The third case of the ecclesiastic at Bordeaux who wrote “ce divin enfant” in his sleep, has also been discussed in The Eclectic Review, vol. 3, p 461 which was published in 1815.
It is not possible to provide an accurate diagnosis of these unusual powers displayed by Lee Hadwin. It could be a friendly occult being who is working through him or it could be because the hidden talents of the inner being spring up only in sleep, after the regimented waking-state mind has been suspended.
The explanation for the general phenomenon of somnambulism, according to the Mother Mirra Alfassa, is as follows. When we fall asleep, the astral body can eject from the physical body and begin to move about. There is a silver cord which maintains the bond between the astral and physical bodies. Now, if the physical body consciousness does not have the will to resist the astral body’s pull, it can happen that the physical body begins to involuntarily follow the astral body’s motions. The full explanation was given in an earlier article : Sleep disorders : somnambulism and somniloquy
Lee Hadwin’s homepage displays some of his work. These are a couple of videos of him. The first video shows him drawing in his sleep, and the second video is an interview.
See first few minutes of the video
- Sleep disorders : somnambulism and somniloquy
- Towards more conscious sleep and dreams
- Physical marks appearing after injuries sustained in dreams
- Explaining out-of-body and near-death experiences
- The action of subliminal memory
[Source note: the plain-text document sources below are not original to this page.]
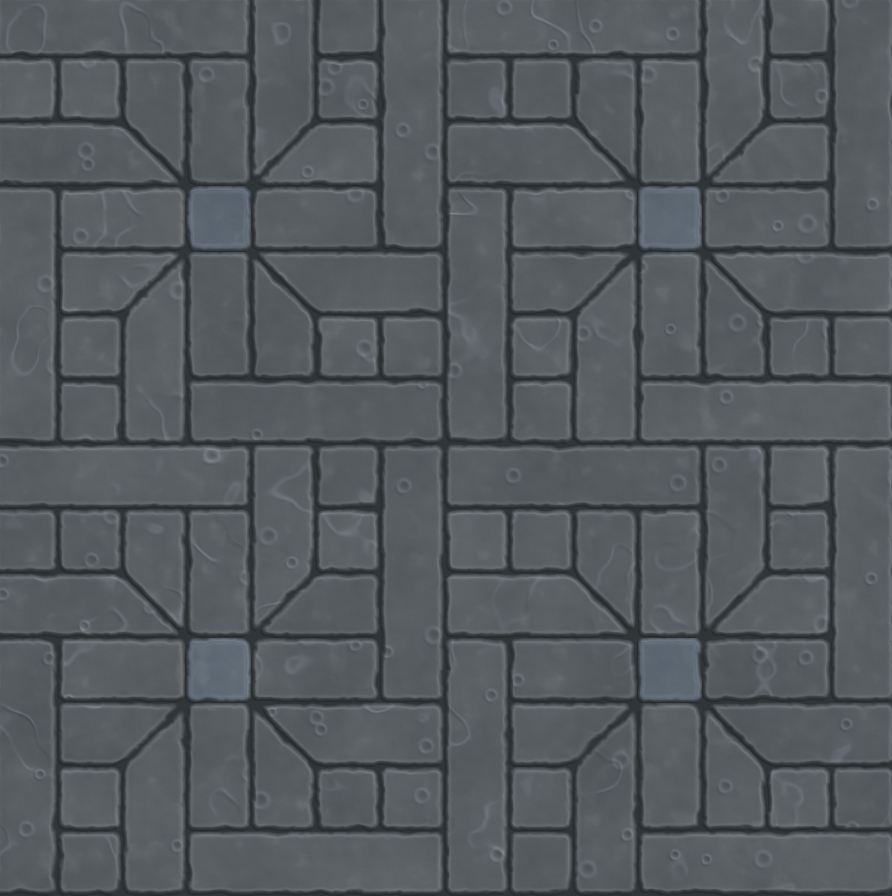
Give the GLSL for this texture, as a Shadertoy shader.

```glsl
// Worn grey stone paving: a pinwheel of bevelled slabs around a bluish centre stone.

vec2 hash2(vec2 p) {
    vec3 a = fract(p.xyx * vec3(.1031, .1030, .0973));
    a += dot(a, a.yzx + 33.33);
    return fract((a.xx + a.yz) * a.zy);
}

float cornerSlope(vec2 cell, vec2 corner, vec2 f) {
    return dot(hash2(cell + corner) * 2. - 1., f - corner);
}

float gradientNoise(vec2 p) {
    vec2 i = floor(p), f = p - i, u = f * f * f * (f * (f * 6. - 15.) + 10.);
    return mix(mix(cornerSlope(i, vec2(0), f), cornerSlope(i, vec2(1, 0), f), u.x),
               mix(cornerSlope(i, vec2(0, 1), f), cornerSlope(i, vec2(1), f), u.x), u.y);
}

// Slab under p: distance to its rounded outline, two random values, centre flag.
// The 7 x 7 repeat is one 4 x 3 block turned four times about the centre stone.
vec4 slab(vec2 p) {
    vec2 tile = floor(p / 7.), q = p - 7. * tile - 3.5;
    float turn = 0., diagonal = 1., centre = 0.;
    vec2 lo = vec2(0), hi = vec2(4, 1);
    if (max(abs(q.x), abs(q.y)) < .5) {
        centre = 1.;
        lo = vec2(3);
        hi = vec2(4);
    } else {
        for (int i = 0; i < 3; i++)
            if (q.x > .5 || q.y > -.5) {
                q = vec2(q.y, -q.x);
                turn++;
            }
    }
    q += 3.5;
    if (centre < .5 && q.y > 1.) {
        if (q.x > 3.) {
            lo = vec2(3, 1);
            hi = vec2(4, 3);
        } else if (q.y > 2. && q.y > q.x) {
            lo = vec2(0, 2);
            hi = vec2(3);
            diagonal = (q.y - q.x) * .707;
        } else if (q.x > 2.) {
            lo = vec2(2, 1);
            hi = vec2(3);
            diagonal = (q.x - q.y) * .707;
        } else {
            lo = floor(q);
            hi = lo + 1.;
        }
    }
    vec3 inset = vec3(min(q - lo, hi - q), diagonal);
    float edge = .14 - length(max(.14 - inset, 0.));
    return vec4(edge, hash2(tile * 8. + lo + turn * vec2(37, 11) + 50.), centre);
}

// Small round dimples with raised rims: x is the rim, y the hollow.
vec2 dimples(vec2 p) {
    vec2 sum = vec2(0), cell = floor(p);
    for (int j = -1; j <= 1; j++)
        for (int i = -1; i <= 1; i++) {
            vec2 c = cell + vec2(i, j), r = hash2(c + 91.);
            float d = length(p - c - hash2(c + 13.)) / mix(.07, .13, r.y);
            sum += step(.6, r.x) * vec2(exp(-8. * (d - 1.) * (d - 1.)), exp(-3. * d * d));
        }
    return sum;
}

// Surface at p: height, top coverage, chipped edge distance, pale wear marks.
vec4 surface(vec2 p) {
    vec4 s = slab(p);
    vec2 w = p + 40. * s.yz;
    float edge = s.x - .09 * max(gradientNoise(w * 2.5), 0.) - .04 * max(gradientNoise(w * 7.), 0.);
    float top = smoothstep(-.005, .075, edge + .025 * s.w);
    float wear = gradientNoise(w * 1.1) + .25 * gradientNoise(w * 2.7);
    float worn = step(.35, s.y) * (1. - s.w);
    float scar = exp(-pow((wear - .24) / .035, 2.)) * worn * smoothstep(-.25, .2, gradientNoise(w * 1.7 + 9.));
    vec2 dimple = dimples(w * 1.1) * (1. - s.w);
    float grain = gradientNoise(w * mat2(9, 5, -3, 7)) + .6 * gradientNoise(w * 19.);
    float height = top + top * (.1 * scar + .16 * dimple.x - .12 * dimple.y + .035 * grain
                   - .15 * worn * smoothstep(.2, .32, wear));
    return vec4(height, top, edge, top * (scar + .7 * dimple.x - .4 * dimple.y));
}

void mainImage(out vec4 fragColor, in vec2 fragCoord) {
    // Slab units, 7 to a repeat, with y pointing down
    vec2 uv = fragCoord / iResolution.y;
    vec2 p = vec2(uv.x, 1. - uv.y) * 13.9 + .11;
    vec4 s = slab(p), here = surface(p);

    // Stone tone, cloudy and different on each slab
    vec3 stone = mix(vec3(.345, .365, .382), vec3(.355, .395, .44), s.w);
    stone += .022 * (s.z - .5) + .035 * gradientNoise(p * .9) + .018 * gradientNoise(p * 4.);
    vec3 color = mix(vec3(.19, .21, .22), stone, here.y);

    // Pale worn rims and marks
    float rim = exp(-pow((here.z - .085) / .025, 2.)) * (.6 + .5 * gradientNoise(p * 3.));
    color += vec3(.058, .06, .055) * rim * here.y + vec3(.045, .05, .055) * here.w;

    // Light from the upper right
    float slope = (here.x - surface(p + .025 * vec2(.6, -.8)).x) / .025;
    color *= 1. + clamp(.022 * slope, -.2, .16);
    fragColor = vec4(color, 1);
}
```
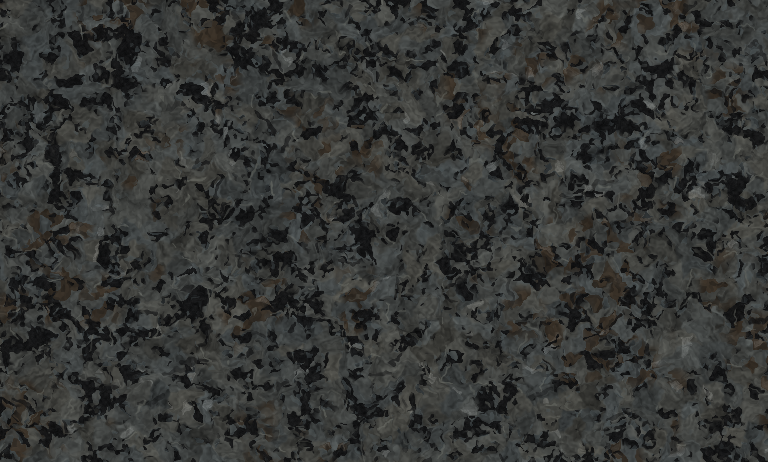
This texture is drawn by a Shadertoy shader. Its source:

```glsl
#define CRYSTAL_SCALE 23.0
#define FLAKE_SCALE 46.0
#define CHIP_SCALE 105.0
#define GRIT_SCALE 170.0
#define MICA_LEVEL 0.412
#define MICA_SOFTNESS 0.045
#define GREY_LEVEL 0.247
#define MICA_COLOR vec3(0.066, 0.068, 0.072)
#define RUST_COLOR vec3(0.185, 0.145, 0.105)
#define BLUE_COLOR vec3(0.29, 0.325, 0.335)
#define GLINT_COLOR vec3(0.44, 0.45, 0.42)

vec3 hash3(vec2 p) {
    vec3 q = fract(p.xyx * vec3(0.1031, 0.1030, 0.0973));
    q += dot(q, q.yxz + 33.33);
    return fract((q.xxy + q.yzz) * q.zyx);
}

float noise(vec2 p) {
    vec2 i = floor(p), f = fract(p);
    f = f * f * (3.0 - 2.0 * f);
    return mix(mix(hash3(i).x, hash3(i + vec2(1, 0)).x, f.x),
               mix(hash3(i + vec2(0, 1)).x, hash3(i + vec2(1, 1)).x, f.x), f.y);
}

float fbm(vec2 p) {
    return 0.55 * noise(p) + 0.3 * noise(p * 2.1 + 7.3) + 0.15 * noise(p * 4.3 + 19.1);
}

mat2 rotation(float angle) {
    float c = cos(angle), s = sin(angle);
    return mat2(c, -s, s, c);
}

// Stretched, randomly turned cells: x = tone, y = hue, z = cleavage streak
vec3 crystals(vec2 p, float sharpness) {
    vec2 cell = floor(p);
    vec4 sum = vec4(0.0);
    for (int y = -1; y <= 1; y++)
    for (int x = -1; x <= 1; x++) {
        vec2 id = cell + vec2(x, y);
        vec3 seed = hash3(id), look = hash3(id + 57.7);
        vec2 d = rotation(seed.z * 6.2832) * (p - id - seed.xy);
        float dist = length(d * vec2(0.75, 1.3));
        float streak = noise(d * vec2(2.0, 9.0) + look.xy * 40.0);
        sum += vec4(look.xy, streak, 1.0) * exp(-sharpness * dist);
    }
    return sum.xyz / sum.w;
}

// Scattered thin slivers, one candidate per cell
float needles(vec2 p, float scale, float width, float chance) {
    vec2 q = p * scale, cell = floor(q);
    float blur = scale / iResolution.y, ink = 0.0;
    for (int y = -1; y <= 1; y++)
    for (int x = -1; x <= 1; x++) {
        vec2 id = cell + vec2(x, y);
        vec3 seed = hash3(id + 211.3), look = hash3(id + 83.9);
        vec2 d = rotation(seed.z * 6.2832) * (q - id - seed.xy);
        d.x -= clamp(d.x, -0.45 * look.y, 0.45 * look.y);
        float line = 1.0 - smoothstep(width, width + blur, length(d));
        ink = max(ink, line * step(look.x, chance) * (0.4 + 0.6 * look.z));
    }
    return ink;
}

void mainImage(out vec4 fragColor, in vec2 fragCoord) {
    vec2 p = fragCoord / iResolution.y + 3.0;

    // Ragged grain outlines
    vec2 warp = vec2(noise(p * 34.0), noise(p * 34.0 + 71.0)) - 0.5;
    vec2 fray = vec2(noise(p * 110.0), noise(p * 110.0 + 43.0)) - 0.5;
    vec2 q = p + 0.018 * warp + 0.009 * fray;

    vec3 crystal = crystals(q * CRYSTAL_SCALE, 22.0);
    vec3 flake = crystals(q * FLAKE_SCALE + 13.0, 20.0);
    vec3 chip = crystals(q * CHIP_SCALE + 29.0, 16.0);
    float grit = noise(p * GRIT_SCALE) - 0.5;

    // Grey feldspar
    float grey = GREY_LEVEL + 0.085 * (crystal.x - 0.5) + 0.05 * (flake.x - 0.5)
               + 0.075 * (crystal.z - 0.5) + 0.055 * (chip.x - 0.5) + 0.05 * grit;
    vec3 color = grey * mix(vec3(1.01, 1.01, 0.94), vec3(0.94, 1.01, 1.02), crystal.y);

    // Rusty stains
    float rust = smoothstep(0.52, 0.68, fbm(p * 9.0 + 5.0)) * smoothstep(0.55, 0.7, flake.y);
    color = mix(color, RUST_COLOR * (0.75 + 0.5 * chip.x), 0.75 * rust);

    // Clumped black mica
    float field = 0.42 * fbm(p * 15.0) + 0.34 * flake.x + 0.24 * chip.y;
    float mica = 1.0 - smoothstep(MICA_LEVEL - MICA_SOFTNESS, MICA_LEVEL + MICA_SOFTNESS, field);
    mica = max(mica, 0.8 * needles(q, 15.0, 0.05, 0.2));
    color = mix(color, MICA_COLOR * (0.7 + 0.6 * chip.z) + 0.05 * grit, 0.93 * mica);

    // Bluish chips around the mica, then pale chips and glints
    float fringe = 1.0 - smoothstep(0.03, 0.12, abs(field - MICA_LEVEL));
    color = mix(color, BLUE_COLOR, 0.5 * fringe * smoothstep(0.7, 0.85, chip.x));
    float pale = smoothstep(0.9, 0.97, flake.y) * smoothstep(0.45, 0.6, crystal.x);
    color += 0.09 * pale * (1.0 - mica) * (0.5 + chip.z);
    color = mix(color, GLINT_COLOR, 0.5 * needles(q + 9.0, 26.0, 0.025, 0.28));

    fragColor = vec4(clamp(color, 0.0, 1.0), 1.0);
}
```
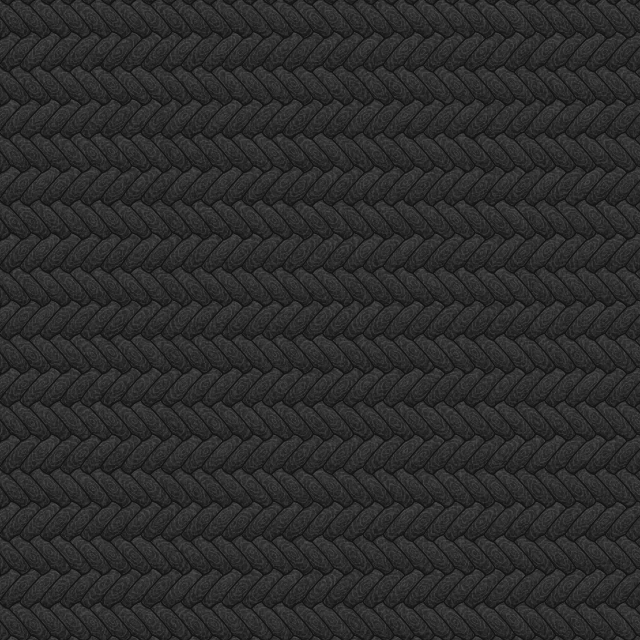
A WebGL 2 fragment shader for this pattern:

```glsl
#version 300 es
precision highp float;
// Dark braided cord: rows of slanted plump strands whose lean alternates by row.
// Each pixel finds its nearest strand, darkens the seam to the runner-up,
// then adds top light, wavy growth-ring lines and a fine fibre grain.

#define ROWS 19.08        // strand rows down the canvas
#define PITCH 0.602       // strand spacing, in row heights
#define SLANT 0.79        // lean of a strand, in radians
#define STRAND_HALF vec2(0.86, 0.28)
#define BEND 0.15         // upward bow of a strand
#define SEAM_WIDTH 0.034
#define RING_COUNT 5.4
#define RING_GAIN 0.062
#define GRAIN_GAIN 0.085
#define LIGHT_TONE 0.226
#define SHADE_TONE 0.118
#define SEAM_TONE 0.072

uniform vec2 u_resolution;
out vec4 fragColor;

float hash(vec2 p) {
    vec3 q = fract(vec3(p.xyx) * 0.1031);
    q += dot(q, q.yzx + 33.33);
    return fract((q.x + q.y) * q.z);
}

float valueNoise(vec2 p) {
    vec2 cell = floor(p);
    vec2 f = fract(p);
    f = f * f * (3.0 - 2.0 * f);
    float low = mix(hash(cell), hash(cell + vec2(1.0, 0.0)), f.x);
    float high = mix(hash(cell + vec2(0.0, 1.0)), hash(cell + vec2(1.0, 1.0)), f.x);
    return mix(low, high, f.y);
}

// Rounded oval: 0 at the strand centre, 1 on its outline.
float strandShape(vec2 local) {
    vec2 q = pow(abs(local / STRAND_HALF), vec2(2.4));
    return pow(q.x + q.y, 1.0 / 2.4);
}

// Wavy nested ovals around a slightly shifted centre.
float growthRings(vec2 local, vec2 id) {
    vec2 seed = id * 17.3 + 40.0;
    vec2 shift = (vec2(hash(seed), hash(seed + 5.7)) - 0.5) * vec2(0.28, 0.1);
    vec2 q = local - shift;
    float wobble = valueNoise(local * 7.0 + seed) + 0.35 * valueNoise(local * 19.0 + seed);
    float radius = length(q * vec2(1.0, 1.9)) / STRAND_HALF.x;
    float ring = abs(fract(radius * RING_COUNT + wobble * 0.8) - 0.5);
    float thread = 0.45 + 0.75 * valueNoise(local * 28.0 + seed);
    return smoothstep(0.22, 0.46, ring) * thread;
}

void main() {
    vec2 uv = gl_FragCoord.xy / u_resolution;
    vec2 p = vec2(uv.x, 1.0 - uv.y) * ROWS - vec2(0.0, 0.03);
    vec2 axis = vec2(cos(SLANT), sin(SLANT));

    // Nearest and second nearest strand, over this row and its neighbours.
    float nearest = 9.0;
    float second = 9.0;
    vec2 local = vec2(0.0);
    vec2 id = vec2(0.0);
    float drop = 0.0;
    for (int r = -1; r <= 1; r++) {
        float row = floor(p.y) + float(r);
        float odd = mod(row, 2.0);
        float lean = 1.0 - 2.0 * odd;
        float dy = p.y - row - 0.5;
        float phase = 0.5 + 0.5 * odd;
        float middle = round((p.x - lean * dy * axis.x / axis.y) / PITCH - phase);
        for (int c = -2; c <= 2; c++) {
            float column = middle + float(c);
            vec2 d = vec2((p.x - (column + phase) * PITCH) * lean, dy);
            // Mirrored rows keep the bow pointing up.
            vec2 q = vec2(dot(d, axis), axis.x * d.y - axis.y * d.x);
            q.y -= BEND * (q.x * q.x - 0.14);
            float shape = strandShape(q);
            if (shape < nearest) {
                second = nearest;
                nearest = shape;
                local = q;
                id = vec2(mod(column, 9.0), odd);
                drop = dy;
            } else {
                second = min(second, shape);
            }
        }
    }

    // Light falls from above and rolls off over each strand.
    float slope = clamp(0.5 + 0.62 * drop + 0.55 * local.y, 0.0, 1.0);
    float tone = mix(LIGHT_TONE, SHADE_TONE, slope);
    tone *= 1.0 - 0.10 * smoothstep(0.5, 1.0, nearest);
    tone *= 0.96 + 0.08 * hash(id + 3.1);

    // Surface: ring threads and fibre grain.
    tone += RING_GAIN * growthRings(local, id);
    tone += GRAIN_GAIN * (valueNoise(uv * 470.0) - 0.5);

    // Thin seams; the gap is measured along the strand near its tips.
    float tip = smoothstep(0.55, 0.95, abs(local.x) / STRAND_HALF.x);
    float gap = (second - nearest) * 0.5 * mix(STRAND_HALF.y, STRAND_HALF.x * 0.8, tip);
    float body = smoothstep(0.0, SEAM_WIDTH, gap);
    body *= 1.0 - 0.8 * smoothstep(0.98, 1.12, nearest);
    tone = mix(SEAM_TONE, tone, body);

    fragColor = vec4(vec3(tone), 1.0);
}
```
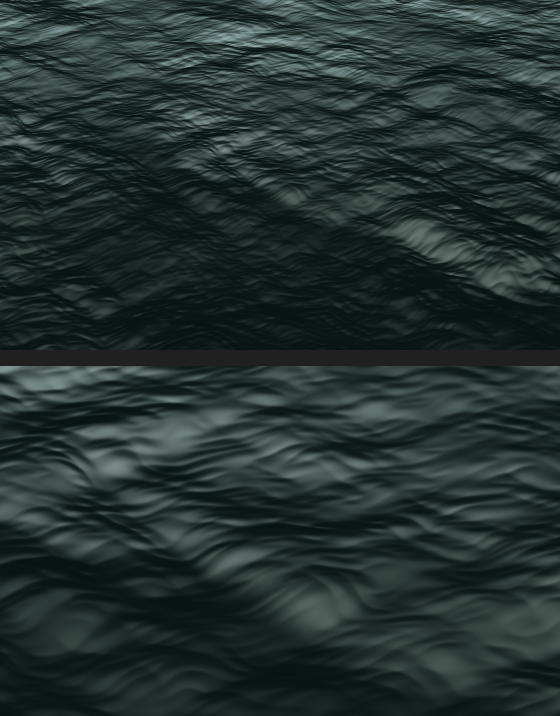
Top, the full canvas; bottom, a detail of the centre.
This texture is drawn by a WebGL 1 fragment shader. Its source:

```glsl
precision highp float;
// Dark open sea seen at a slant: wind ripples on crossing swells, paler with distance.

uniform vec2 u_resolution;

const float HORIZON = 2.0;      // height of the vanishing line, in canvas heights
const float STEEPNESS = 0.55;   // slope given to every octave of waves
const vec3 DEEP = vec3(0.03, 0.078, 0.068);
const vec3 NEAR_SHEEN = vec3(0.47, 0.53, 0.51);
const vec3 FAR_SHEEN = vec3(0.48, 0.58, 0.575);

vec2 hashDirection(vec2 cell) {
  vec3 k = fract(cell.xyx * vec3(0.1031, 0.1030, 0.0973));
  k += dot(k, k.yzx + 33.33);
  float angle = 6.2832 * fract((k.x + k.y) * k.z);
  return vec2(cos(angle), sin(angle));
}

float gradientNoise(vec2 p) {
  vec2 cell = floor(p);
  vec2 f = fract(p);
  vec2 s = f * f * f * (f * (f * 6.0 - 15.0) + 10.0);
  float a = dot(hashDirection(cell), f);
  float b = dot(hashDirection(cell + vec2(1.0, 0.0)), f - vec2(1.0, 0.0));
  float c = dot(hashDirection(cell + vec2(0.0, 1.0)), f - vec2(0.0, 1.0));
  float d = dot(hashDirection(cell + vec2(1.0, 1.0)), f - vec2(1.0, 1.0));
  return mix(mix(a, b, s.x), mix(c, d, s.x), s.y);
}

vec2 rotate(vec2 p, float angle) {
  float c = cos(angle);
  float s = sin(angle);
  return vec2(c * p.x + s * p.y, c * p.y - s * p.x);
}

// Canvas point to water plane, at about unit scale in mid canvas.
vec2 toWater(vec2 p) {
  float depth = 1.0 / (HORIZON - p.y);
  return vec2((p.x - 0.8) * 1.5, 2.25) * depth;
}

// Ridged octaves of alternating tilt, each riding on the larger ones.
float waveHeight(vec2 q) {
  float height = 0.0;
  float frequency = 4.5;
  float tilt = -0.32;
  float squash = 0.42;
  for (int i = 0; i < 6; i++) {
    vec2 w = rotate(q + vec2(0.4, 0.6) * height, tilt - 0.04);
    float n = gradientNoise(w * frequency * vec2(squash, 1.0) + float(i) * 17.3 + 40.0);
    height += STEEPNESS / frequency * (0.5 - sqrt(n * n + 0.004));
    frequency *= 1.8;
    tilt *= -0.9;
    squash *= 0.87;
  }
  return height;
}

// Slope away from the viewer, filtered over a small canvas step.
float waveSlope(vec2 p, float stride) {
  vec2 nearer = toWater(p - vec2(0.0, stride));
  vec2 farther = toWater(p + vec2(0.0, stride));
  return (waveHeight(farther) - waveHeight(nearer)) / (farther.y - nearer.y);
}

// One long diagonal swell: pale behind its edge, dark in front.
float mainCrest(vec2 p, float wobble) {
  float d = p.y - 0.56 + 0.43 * (p.x - 0.5) + wobble;
  float profile = 1.2 * smoothstep(-0.03, 0.03, d) - 0.55;
  return profile * exp(-7.0 * abs(d)) * smoothstep(0.15, 0.6, p.x);
}

// Soft threshold: flat darks, straight rise into the lights.
float toneCurve(float level) {
  return 0.27 * log(1.0 + exp(2.0 * (level - 0.1)));
}

void main() {
  vec2 p = gl_FragCoord.xy / u_resolution.y;
  vec2 q = toWater(p);

  // Ripples vary in strength between gusty and calm patches.
  float gust = 1.0 + 0.9 * gradientNoise(rotate(q, -0.25) * vec2(2.2, 5.0) + 9.0);
  float ripples = -waveSlope(p, 0.0015) * gust;

  // Broad light: distance haze, main swell and uneven sky.
  float haze = 1.5 * (p.y - 0.5);
  float wobble = 0.09 * gradientNoise(q * vec2(4.0, 5.0) + 3.0);
  float sky = 0.7 * gradientNoise(rotate(q, -0.3) * vec2(1.6, 4.0) + 21.0);
  float level = ripples + haze + sky + mainCrest(p, wobble);

  float tone = min(toneCurve(level), 1.15);
  vec3 sheen = mix(NEAR_SHEEN, FAR_SHEEN, smoothstep(0.4, 0.95, p.y));
  gl_FragColor = vec4(mix(DEEP, sheen, tone), 1.0);
}
```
- Memory transference in organ transplant recipients
- The existence of vital signs during sleep or coma
- The brain is not the mind as per Yoga psychology
- Sri Aurobindo on synchronicity
- On absent-mindedness, instinctive and willful actions